[Opening Task material section]

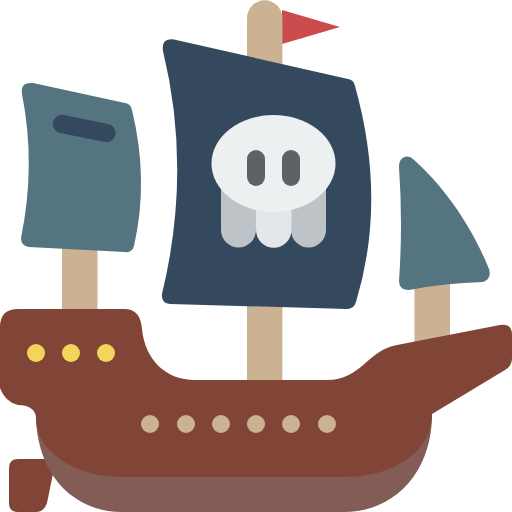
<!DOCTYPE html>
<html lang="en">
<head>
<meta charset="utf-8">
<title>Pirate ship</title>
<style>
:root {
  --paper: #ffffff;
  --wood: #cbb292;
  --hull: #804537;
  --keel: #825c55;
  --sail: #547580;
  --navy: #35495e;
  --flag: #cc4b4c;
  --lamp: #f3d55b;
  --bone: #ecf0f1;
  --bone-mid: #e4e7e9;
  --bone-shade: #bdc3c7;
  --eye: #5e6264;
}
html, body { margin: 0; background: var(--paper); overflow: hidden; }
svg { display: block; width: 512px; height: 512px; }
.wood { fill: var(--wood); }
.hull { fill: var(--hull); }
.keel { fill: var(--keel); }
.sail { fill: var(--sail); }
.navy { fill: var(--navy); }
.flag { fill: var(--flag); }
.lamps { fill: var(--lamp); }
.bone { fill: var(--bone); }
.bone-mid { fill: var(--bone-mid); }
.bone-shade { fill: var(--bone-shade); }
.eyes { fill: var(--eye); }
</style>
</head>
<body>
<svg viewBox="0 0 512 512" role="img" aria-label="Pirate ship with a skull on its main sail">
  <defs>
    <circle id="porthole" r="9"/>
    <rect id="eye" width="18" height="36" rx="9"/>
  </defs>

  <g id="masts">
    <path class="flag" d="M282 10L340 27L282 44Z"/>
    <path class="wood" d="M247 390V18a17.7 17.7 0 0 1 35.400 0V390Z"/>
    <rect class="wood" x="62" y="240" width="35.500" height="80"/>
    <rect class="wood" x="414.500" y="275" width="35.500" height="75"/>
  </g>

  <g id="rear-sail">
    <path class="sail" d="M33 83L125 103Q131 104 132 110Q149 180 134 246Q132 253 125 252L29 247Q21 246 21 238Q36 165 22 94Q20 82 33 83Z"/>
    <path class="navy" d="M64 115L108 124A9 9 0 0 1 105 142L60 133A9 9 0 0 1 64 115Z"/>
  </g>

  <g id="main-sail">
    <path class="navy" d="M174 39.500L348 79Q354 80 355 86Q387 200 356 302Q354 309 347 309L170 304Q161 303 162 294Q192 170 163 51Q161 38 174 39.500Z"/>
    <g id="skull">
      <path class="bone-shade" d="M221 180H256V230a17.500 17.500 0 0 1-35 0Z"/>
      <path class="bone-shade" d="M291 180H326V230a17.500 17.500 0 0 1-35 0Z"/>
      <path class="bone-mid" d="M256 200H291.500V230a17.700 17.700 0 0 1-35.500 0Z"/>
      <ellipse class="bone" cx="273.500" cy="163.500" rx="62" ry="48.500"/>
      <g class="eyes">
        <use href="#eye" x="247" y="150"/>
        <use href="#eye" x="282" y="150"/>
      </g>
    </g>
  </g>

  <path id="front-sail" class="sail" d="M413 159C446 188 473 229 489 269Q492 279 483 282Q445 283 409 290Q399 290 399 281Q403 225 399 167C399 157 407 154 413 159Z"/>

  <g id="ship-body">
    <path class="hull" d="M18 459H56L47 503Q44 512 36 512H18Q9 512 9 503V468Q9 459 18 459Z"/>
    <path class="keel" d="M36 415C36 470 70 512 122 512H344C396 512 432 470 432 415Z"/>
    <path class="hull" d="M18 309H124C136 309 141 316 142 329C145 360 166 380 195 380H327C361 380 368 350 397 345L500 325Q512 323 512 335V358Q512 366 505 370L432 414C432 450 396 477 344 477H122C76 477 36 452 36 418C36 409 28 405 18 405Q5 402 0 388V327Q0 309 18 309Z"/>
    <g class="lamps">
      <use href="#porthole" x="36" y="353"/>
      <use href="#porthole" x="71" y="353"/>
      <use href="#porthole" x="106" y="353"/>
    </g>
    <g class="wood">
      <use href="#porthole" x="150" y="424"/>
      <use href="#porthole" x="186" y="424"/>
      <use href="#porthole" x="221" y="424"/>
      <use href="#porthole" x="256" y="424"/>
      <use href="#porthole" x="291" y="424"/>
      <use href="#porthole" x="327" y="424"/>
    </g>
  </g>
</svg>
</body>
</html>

[Closing Task material section]
[Opening Task material section]

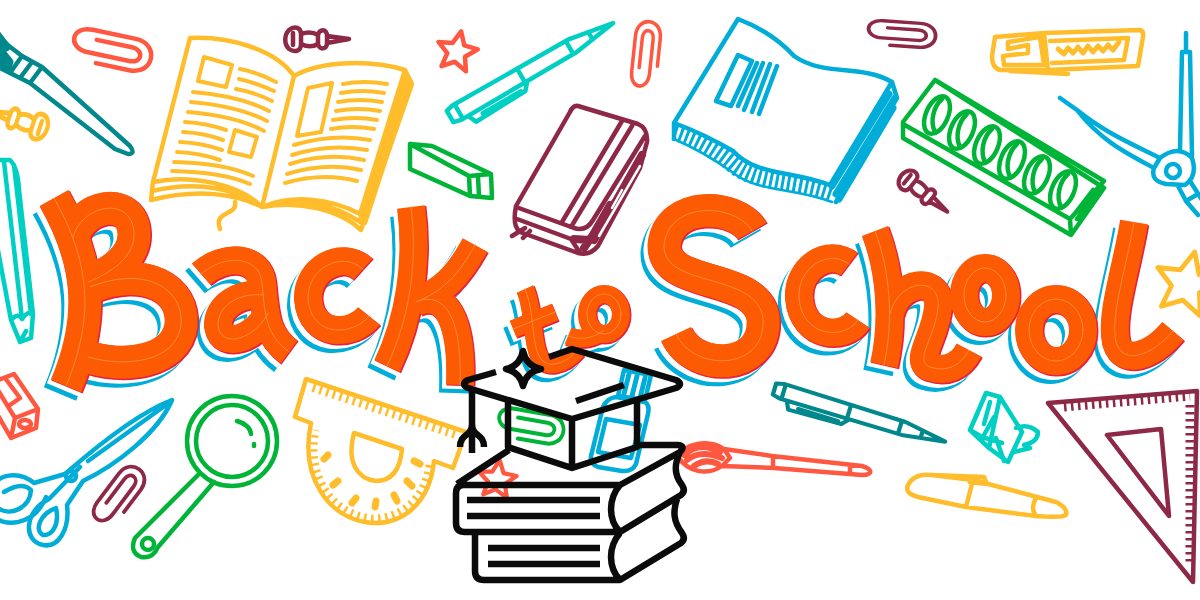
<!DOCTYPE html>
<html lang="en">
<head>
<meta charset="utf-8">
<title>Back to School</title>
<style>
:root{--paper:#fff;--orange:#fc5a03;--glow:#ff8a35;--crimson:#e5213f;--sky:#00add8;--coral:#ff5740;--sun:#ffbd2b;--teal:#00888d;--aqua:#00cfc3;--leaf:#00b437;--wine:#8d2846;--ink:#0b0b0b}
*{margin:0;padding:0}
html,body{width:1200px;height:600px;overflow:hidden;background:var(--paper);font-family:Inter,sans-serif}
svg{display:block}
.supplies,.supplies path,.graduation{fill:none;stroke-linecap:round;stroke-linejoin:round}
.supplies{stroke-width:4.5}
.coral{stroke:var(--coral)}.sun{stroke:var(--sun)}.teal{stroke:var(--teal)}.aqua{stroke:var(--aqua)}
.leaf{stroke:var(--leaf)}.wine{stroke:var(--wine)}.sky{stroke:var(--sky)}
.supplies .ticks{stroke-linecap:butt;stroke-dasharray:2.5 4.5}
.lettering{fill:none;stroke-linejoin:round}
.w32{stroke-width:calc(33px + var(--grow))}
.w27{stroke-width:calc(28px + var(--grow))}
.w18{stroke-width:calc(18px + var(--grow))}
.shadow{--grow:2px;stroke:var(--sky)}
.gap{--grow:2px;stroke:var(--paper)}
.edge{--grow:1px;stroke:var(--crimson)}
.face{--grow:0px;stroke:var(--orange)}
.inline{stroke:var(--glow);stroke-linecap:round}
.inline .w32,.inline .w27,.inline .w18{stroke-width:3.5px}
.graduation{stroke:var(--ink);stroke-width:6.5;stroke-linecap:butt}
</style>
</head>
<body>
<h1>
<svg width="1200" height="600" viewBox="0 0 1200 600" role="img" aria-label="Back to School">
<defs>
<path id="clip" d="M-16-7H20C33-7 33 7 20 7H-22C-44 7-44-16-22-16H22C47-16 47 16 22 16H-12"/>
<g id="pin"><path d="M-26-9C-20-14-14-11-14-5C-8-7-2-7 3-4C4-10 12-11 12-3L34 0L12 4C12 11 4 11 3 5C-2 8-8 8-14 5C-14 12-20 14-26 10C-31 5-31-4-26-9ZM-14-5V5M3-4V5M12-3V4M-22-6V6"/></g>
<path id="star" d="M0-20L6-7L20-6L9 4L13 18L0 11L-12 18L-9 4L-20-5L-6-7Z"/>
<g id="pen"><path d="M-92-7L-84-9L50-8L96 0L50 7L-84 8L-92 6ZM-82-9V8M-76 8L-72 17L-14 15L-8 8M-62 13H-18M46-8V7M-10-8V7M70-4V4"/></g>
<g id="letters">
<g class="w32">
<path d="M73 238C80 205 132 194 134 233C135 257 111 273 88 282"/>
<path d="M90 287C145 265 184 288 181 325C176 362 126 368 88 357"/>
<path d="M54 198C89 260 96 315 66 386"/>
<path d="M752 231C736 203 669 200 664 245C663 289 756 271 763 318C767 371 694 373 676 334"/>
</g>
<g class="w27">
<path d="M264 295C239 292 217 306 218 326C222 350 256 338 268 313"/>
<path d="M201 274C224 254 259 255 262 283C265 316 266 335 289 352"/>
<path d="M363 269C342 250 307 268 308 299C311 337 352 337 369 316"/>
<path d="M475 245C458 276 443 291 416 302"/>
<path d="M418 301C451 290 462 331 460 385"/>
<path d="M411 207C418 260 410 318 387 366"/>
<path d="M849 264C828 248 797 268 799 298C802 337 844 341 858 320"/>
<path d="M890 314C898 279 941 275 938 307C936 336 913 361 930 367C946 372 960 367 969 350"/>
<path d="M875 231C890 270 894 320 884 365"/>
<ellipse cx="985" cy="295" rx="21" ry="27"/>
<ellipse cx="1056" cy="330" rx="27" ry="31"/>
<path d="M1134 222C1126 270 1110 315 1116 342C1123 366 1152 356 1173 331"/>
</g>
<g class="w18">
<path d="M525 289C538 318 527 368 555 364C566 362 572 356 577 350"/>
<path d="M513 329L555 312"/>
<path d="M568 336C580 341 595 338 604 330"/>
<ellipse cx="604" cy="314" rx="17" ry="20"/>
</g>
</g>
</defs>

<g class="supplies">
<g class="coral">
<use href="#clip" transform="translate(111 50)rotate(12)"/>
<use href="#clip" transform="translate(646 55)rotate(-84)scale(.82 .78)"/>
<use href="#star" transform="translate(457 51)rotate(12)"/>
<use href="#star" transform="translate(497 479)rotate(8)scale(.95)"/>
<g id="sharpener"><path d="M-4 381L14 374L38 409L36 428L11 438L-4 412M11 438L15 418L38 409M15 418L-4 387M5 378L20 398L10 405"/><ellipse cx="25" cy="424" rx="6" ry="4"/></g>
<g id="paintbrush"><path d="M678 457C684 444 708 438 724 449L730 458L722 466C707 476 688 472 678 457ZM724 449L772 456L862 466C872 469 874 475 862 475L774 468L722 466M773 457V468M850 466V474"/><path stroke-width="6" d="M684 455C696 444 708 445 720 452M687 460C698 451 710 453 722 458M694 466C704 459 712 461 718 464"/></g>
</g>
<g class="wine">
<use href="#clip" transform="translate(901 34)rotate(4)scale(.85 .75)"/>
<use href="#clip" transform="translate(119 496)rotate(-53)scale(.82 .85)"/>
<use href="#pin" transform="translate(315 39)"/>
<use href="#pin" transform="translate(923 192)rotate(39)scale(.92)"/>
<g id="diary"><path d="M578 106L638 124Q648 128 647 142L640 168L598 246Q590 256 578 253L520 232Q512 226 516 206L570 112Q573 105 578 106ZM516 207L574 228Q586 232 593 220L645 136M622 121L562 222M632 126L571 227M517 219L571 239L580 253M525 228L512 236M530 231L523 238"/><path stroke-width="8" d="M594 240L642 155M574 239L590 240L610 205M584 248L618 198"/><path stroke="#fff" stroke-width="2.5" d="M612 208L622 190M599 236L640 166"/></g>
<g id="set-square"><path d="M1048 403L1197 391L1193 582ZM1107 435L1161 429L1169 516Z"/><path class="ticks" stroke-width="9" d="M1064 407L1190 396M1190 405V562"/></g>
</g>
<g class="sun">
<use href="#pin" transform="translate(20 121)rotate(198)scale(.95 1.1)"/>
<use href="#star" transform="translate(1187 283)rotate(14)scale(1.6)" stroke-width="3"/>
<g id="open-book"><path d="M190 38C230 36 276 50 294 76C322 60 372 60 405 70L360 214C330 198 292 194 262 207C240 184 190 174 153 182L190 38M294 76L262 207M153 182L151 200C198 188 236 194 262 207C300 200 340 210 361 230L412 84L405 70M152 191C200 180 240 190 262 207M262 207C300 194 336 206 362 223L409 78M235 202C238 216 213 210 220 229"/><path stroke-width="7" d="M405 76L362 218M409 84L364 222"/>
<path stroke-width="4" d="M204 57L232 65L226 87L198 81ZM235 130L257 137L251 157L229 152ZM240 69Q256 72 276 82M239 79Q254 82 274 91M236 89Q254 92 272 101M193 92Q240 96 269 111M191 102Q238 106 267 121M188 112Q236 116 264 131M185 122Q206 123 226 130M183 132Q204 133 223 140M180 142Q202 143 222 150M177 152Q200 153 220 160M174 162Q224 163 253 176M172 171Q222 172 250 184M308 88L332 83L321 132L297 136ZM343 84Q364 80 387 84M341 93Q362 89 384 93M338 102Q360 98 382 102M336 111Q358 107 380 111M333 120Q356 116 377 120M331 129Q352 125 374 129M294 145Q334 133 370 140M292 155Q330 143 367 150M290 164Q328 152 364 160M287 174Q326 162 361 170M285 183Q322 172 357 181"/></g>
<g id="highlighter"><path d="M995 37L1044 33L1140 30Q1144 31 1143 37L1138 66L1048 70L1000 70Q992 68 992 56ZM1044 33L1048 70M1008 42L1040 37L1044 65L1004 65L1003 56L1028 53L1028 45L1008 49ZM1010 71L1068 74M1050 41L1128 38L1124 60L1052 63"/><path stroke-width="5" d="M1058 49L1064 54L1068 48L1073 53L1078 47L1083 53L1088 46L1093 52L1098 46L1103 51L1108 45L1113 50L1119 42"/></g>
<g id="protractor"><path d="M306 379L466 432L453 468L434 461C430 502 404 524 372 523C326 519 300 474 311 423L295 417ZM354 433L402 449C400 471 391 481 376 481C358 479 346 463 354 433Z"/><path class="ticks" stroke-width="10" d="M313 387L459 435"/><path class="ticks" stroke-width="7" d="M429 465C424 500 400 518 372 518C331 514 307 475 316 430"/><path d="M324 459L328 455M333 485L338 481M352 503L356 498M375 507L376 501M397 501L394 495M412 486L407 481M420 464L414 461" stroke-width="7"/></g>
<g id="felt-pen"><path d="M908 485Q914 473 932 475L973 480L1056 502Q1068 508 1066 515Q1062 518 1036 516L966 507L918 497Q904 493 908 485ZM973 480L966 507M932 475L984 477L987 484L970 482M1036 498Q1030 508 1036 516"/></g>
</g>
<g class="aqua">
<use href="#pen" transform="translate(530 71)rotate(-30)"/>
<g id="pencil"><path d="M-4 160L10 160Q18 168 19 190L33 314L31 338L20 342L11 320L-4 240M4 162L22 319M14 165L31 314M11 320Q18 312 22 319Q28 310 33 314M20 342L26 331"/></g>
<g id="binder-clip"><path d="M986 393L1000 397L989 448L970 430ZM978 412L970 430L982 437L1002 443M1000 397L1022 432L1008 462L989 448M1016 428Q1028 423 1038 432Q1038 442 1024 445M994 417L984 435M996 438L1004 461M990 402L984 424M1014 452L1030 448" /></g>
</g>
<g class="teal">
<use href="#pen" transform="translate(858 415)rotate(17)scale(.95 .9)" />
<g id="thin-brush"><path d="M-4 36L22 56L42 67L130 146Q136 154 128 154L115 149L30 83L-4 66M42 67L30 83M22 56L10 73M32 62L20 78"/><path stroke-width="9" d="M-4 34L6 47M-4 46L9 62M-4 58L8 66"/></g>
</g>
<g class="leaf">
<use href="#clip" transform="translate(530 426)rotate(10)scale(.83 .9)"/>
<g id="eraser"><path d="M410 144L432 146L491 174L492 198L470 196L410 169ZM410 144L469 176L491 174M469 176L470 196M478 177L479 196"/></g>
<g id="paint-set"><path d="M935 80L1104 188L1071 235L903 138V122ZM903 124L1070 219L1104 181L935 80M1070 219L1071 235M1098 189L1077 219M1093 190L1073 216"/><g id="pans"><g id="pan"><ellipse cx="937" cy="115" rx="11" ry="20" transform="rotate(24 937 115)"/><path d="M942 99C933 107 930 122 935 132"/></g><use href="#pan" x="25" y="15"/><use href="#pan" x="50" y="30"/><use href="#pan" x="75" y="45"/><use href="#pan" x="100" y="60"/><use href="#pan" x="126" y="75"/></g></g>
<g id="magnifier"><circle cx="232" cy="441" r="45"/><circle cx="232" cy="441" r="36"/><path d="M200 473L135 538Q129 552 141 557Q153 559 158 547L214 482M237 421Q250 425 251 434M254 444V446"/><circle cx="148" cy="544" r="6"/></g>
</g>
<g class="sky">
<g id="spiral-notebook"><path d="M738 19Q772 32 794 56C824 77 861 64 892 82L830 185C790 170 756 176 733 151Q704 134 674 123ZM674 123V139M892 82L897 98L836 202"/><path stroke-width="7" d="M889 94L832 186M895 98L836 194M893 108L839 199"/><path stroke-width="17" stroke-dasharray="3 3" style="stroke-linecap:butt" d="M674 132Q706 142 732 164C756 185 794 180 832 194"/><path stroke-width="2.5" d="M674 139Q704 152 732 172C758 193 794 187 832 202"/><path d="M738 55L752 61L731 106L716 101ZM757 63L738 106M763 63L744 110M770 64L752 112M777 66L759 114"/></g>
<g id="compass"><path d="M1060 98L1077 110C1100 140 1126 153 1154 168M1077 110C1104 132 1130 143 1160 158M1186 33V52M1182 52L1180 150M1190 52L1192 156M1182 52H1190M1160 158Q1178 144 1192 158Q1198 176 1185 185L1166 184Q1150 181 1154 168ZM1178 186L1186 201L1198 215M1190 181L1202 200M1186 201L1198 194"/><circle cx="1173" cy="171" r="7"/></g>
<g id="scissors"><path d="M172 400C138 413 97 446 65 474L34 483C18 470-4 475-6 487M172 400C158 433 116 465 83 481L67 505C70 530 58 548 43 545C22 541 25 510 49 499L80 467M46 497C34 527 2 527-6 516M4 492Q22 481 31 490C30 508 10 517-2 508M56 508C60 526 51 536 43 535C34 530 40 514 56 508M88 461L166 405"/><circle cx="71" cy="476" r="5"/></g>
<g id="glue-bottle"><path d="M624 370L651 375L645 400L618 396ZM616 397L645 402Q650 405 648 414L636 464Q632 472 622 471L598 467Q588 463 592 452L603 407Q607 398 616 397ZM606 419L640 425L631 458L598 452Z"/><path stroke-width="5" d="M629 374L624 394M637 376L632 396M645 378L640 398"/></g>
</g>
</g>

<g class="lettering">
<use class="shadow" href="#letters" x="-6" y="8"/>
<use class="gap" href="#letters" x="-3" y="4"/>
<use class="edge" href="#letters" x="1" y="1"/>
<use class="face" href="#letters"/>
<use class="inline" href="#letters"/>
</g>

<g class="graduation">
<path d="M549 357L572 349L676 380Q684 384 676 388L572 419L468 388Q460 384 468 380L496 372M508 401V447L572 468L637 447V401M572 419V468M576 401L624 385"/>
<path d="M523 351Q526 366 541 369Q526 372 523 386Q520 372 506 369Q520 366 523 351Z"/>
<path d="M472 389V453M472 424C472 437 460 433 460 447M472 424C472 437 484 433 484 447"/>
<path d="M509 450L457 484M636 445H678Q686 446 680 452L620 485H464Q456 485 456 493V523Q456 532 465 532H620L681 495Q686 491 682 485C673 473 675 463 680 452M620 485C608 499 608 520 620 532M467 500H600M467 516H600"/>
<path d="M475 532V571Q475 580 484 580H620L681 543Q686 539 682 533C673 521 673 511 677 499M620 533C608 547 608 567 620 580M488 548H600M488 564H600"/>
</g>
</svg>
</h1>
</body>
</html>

[Closing Task material section]
[Opening Task material section]

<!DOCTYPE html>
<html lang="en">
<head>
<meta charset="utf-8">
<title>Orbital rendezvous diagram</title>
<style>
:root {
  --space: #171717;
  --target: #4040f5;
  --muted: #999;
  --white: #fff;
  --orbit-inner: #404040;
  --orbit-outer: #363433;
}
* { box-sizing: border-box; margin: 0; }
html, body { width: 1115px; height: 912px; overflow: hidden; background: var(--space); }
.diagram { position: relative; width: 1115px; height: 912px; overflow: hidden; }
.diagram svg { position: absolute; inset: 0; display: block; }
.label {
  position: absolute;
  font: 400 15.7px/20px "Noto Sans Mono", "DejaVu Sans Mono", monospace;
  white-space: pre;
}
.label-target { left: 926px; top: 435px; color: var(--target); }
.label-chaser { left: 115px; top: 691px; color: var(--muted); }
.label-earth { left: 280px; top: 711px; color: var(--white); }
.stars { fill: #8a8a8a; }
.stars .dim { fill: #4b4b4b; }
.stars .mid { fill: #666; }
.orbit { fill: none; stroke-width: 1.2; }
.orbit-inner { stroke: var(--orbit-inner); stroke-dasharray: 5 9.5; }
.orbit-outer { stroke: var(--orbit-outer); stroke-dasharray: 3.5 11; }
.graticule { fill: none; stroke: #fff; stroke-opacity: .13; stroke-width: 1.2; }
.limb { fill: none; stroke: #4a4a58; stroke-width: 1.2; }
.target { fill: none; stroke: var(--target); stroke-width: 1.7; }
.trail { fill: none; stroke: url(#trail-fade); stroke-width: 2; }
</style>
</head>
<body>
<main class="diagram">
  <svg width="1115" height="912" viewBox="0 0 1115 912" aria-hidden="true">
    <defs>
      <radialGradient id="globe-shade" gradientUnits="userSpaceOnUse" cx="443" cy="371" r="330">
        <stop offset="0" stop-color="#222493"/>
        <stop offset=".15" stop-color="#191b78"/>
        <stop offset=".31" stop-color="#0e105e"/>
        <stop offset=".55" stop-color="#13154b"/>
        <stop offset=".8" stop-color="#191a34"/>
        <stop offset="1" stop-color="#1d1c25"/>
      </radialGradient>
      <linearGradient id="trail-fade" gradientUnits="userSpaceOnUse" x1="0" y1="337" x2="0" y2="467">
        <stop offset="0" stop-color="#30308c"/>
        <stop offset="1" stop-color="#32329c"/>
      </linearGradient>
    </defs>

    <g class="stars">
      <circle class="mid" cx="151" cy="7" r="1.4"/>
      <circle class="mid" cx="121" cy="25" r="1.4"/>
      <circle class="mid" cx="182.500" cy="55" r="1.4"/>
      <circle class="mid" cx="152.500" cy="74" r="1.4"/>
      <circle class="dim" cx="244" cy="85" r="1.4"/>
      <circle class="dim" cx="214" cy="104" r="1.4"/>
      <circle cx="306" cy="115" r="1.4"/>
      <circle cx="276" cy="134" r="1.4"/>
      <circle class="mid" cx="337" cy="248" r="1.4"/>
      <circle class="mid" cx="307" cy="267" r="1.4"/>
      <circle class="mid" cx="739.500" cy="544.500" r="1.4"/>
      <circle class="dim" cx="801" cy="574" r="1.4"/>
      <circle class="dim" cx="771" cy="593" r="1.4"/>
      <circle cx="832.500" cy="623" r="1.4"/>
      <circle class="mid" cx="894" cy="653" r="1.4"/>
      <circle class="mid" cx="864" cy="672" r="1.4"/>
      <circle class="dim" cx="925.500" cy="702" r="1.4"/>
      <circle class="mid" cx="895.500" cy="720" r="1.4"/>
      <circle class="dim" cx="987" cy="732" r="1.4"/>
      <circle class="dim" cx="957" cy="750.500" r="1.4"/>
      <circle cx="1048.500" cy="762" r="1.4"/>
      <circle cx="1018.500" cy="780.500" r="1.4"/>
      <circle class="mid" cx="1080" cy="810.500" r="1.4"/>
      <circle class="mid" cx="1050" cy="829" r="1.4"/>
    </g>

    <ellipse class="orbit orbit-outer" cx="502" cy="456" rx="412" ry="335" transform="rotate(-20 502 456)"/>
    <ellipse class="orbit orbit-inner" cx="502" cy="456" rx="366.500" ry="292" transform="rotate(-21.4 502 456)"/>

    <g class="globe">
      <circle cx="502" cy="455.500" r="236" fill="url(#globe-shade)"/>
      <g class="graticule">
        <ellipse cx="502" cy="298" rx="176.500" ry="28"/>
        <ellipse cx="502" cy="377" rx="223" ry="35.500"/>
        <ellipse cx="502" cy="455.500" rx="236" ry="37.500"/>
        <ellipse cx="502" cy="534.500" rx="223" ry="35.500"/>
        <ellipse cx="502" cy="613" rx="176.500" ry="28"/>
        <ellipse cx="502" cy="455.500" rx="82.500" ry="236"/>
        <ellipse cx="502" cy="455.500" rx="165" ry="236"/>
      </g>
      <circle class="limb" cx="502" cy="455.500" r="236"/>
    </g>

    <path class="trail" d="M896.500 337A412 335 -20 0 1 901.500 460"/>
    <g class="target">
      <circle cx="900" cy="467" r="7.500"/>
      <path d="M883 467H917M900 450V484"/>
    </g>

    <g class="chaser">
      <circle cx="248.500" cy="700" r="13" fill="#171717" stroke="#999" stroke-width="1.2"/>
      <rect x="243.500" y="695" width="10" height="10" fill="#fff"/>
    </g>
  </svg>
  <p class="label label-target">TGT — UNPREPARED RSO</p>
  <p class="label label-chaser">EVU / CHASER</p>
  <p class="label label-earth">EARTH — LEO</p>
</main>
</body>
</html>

[Closing Task material section]

* What to produce *
Everything above from the line with "295C239 292 217" to the line with "231C890 270 894", both included, must be repeated exactly, and nothing outside that range.

* Written response *
<path d="M264 295C239 292 217 306 218 326C222 350 256 338 268 313"/>
<path d="M201 274C224 254 259 255 262 283C265 316 266 335 289 352"/>
<path d="M363 269C342 250 307 268 308 299C311 337 352 337 369 316"/>
<path d="M475 245C458 276 443 291 416 302"/>
<path d="M418 301C451 290 462 331 460 385"/>
<path d="M411 207C418 260 410 318 387 366"/>
<path d="M849 264C828 248 797 268 799 298C802 337 844 341 858 320"/>
<path d="M890 314C898 279 941 275 938 307C936 336 913 361 930 367C946 372 960 367 969 350"/>
<path d="M875 231C890 270 894 320 884 365"/>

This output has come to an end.